DESCRIPTION OF THE TASK ▸ Return the lines below that contain the word "sparkle".

------------------------------------------------

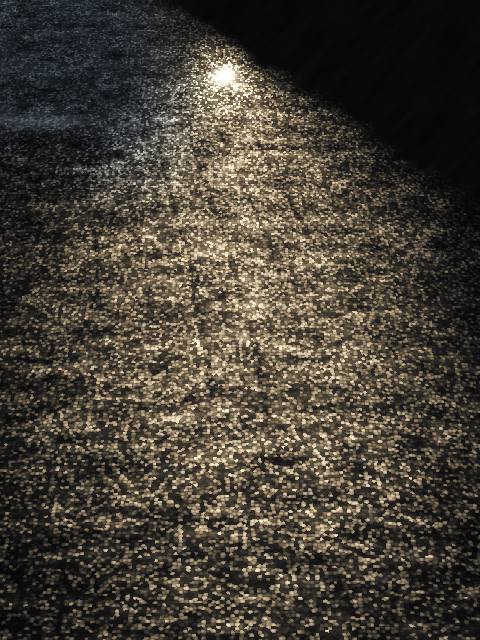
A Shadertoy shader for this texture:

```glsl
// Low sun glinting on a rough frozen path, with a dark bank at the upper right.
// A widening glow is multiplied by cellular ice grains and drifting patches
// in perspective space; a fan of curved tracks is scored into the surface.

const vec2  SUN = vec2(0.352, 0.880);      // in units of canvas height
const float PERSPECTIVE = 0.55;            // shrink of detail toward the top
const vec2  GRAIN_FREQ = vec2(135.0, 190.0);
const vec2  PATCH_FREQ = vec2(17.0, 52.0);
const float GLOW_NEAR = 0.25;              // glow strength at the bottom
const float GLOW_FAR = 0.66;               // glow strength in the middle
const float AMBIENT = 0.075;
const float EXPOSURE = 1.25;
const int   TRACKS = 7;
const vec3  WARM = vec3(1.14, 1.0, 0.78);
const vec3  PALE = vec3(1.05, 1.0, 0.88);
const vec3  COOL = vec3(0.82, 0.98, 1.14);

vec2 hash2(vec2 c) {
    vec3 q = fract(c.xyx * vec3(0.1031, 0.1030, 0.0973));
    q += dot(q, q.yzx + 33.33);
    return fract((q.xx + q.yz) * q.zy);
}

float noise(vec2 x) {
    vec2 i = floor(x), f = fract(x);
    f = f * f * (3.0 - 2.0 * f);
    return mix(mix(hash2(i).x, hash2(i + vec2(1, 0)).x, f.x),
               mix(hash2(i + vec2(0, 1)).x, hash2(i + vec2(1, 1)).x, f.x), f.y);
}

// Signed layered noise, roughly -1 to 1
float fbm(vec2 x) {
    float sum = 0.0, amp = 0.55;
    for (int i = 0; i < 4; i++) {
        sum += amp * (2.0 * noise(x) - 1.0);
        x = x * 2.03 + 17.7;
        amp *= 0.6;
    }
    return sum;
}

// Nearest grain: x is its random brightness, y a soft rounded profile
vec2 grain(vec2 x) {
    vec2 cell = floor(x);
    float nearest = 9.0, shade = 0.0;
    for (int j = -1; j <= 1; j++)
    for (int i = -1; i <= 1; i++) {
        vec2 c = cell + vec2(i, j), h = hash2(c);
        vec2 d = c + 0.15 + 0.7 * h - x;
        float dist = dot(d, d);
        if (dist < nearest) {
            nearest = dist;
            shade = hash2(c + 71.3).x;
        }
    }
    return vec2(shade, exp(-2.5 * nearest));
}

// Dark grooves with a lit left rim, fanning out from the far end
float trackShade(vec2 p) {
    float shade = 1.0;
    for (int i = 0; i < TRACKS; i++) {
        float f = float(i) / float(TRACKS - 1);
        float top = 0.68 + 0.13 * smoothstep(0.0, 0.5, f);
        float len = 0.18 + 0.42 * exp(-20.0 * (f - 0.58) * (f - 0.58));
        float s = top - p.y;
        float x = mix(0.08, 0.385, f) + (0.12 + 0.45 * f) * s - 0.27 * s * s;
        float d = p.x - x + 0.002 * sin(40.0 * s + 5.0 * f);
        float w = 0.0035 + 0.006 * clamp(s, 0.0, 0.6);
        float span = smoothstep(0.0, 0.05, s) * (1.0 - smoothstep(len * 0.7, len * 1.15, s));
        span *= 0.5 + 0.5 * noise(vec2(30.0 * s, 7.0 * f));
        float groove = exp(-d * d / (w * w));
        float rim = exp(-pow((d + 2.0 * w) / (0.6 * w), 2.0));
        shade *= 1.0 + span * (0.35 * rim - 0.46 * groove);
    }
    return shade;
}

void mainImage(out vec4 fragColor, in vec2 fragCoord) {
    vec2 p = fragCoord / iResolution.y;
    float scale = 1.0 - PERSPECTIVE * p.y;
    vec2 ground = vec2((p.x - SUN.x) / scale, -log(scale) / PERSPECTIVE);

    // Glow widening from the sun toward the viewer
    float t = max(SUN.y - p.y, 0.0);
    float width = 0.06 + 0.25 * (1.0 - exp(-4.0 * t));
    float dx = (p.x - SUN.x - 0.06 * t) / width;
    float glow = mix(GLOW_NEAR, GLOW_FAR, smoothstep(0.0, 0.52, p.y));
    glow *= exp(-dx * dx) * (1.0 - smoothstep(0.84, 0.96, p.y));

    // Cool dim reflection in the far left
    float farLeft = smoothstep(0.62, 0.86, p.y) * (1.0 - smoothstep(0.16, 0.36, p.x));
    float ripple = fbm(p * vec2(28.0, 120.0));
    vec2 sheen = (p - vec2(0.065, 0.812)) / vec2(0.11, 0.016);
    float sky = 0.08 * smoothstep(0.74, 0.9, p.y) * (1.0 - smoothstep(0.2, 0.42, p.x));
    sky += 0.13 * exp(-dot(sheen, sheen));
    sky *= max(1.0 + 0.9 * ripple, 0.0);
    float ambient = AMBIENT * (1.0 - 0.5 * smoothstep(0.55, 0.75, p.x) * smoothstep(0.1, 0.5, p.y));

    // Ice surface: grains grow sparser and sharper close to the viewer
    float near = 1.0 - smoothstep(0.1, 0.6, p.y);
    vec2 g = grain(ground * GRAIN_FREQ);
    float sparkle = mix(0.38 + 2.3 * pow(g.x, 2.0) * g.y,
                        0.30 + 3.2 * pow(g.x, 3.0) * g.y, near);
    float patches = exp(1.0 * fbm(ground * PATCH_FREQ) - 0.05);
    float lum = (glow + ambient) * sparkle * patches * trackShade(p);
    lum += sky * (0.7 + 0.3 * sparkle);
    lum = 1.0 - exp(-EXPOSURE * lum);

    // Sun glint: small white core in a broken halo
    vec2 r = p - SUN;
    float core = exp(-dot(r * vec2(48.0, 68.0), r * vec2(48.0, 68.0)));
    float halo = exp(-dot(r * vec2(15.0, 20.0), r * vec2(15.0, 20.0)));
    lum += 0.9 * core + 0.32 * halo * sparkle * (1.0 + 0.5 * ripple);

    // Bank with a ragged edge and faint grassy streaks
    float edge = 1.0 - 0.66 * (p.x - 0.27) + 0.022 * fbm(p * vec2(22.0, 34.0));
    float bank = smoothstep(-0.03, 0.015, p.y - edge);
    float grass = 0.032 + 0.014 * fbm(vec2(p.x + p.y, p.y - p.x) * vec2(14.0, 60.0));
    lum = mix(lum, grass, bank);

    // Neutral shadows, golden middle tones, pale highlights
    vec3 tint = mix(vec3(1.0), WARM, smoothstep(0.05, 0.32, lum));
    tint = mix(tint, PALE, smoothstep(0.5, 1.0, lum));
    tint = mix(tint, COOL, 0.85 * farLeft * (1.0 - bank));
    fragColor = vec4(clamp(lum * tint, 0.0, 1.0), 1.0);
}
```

------------------------------------------------

WRITTEN ANSWER ▸
    float sparkle = mix(0.38 + 2.3 * pow(g.x, 2.0) * g.y,
    float lum = (glow + ambient) * sparkle * patches * trackShade(p);
    lum += sky * (0.7 + 0.3 * sparkle);
    lum += 0.9 * core + 0.32 * halo * sparkle * (1.0 + 0.5 * ripple);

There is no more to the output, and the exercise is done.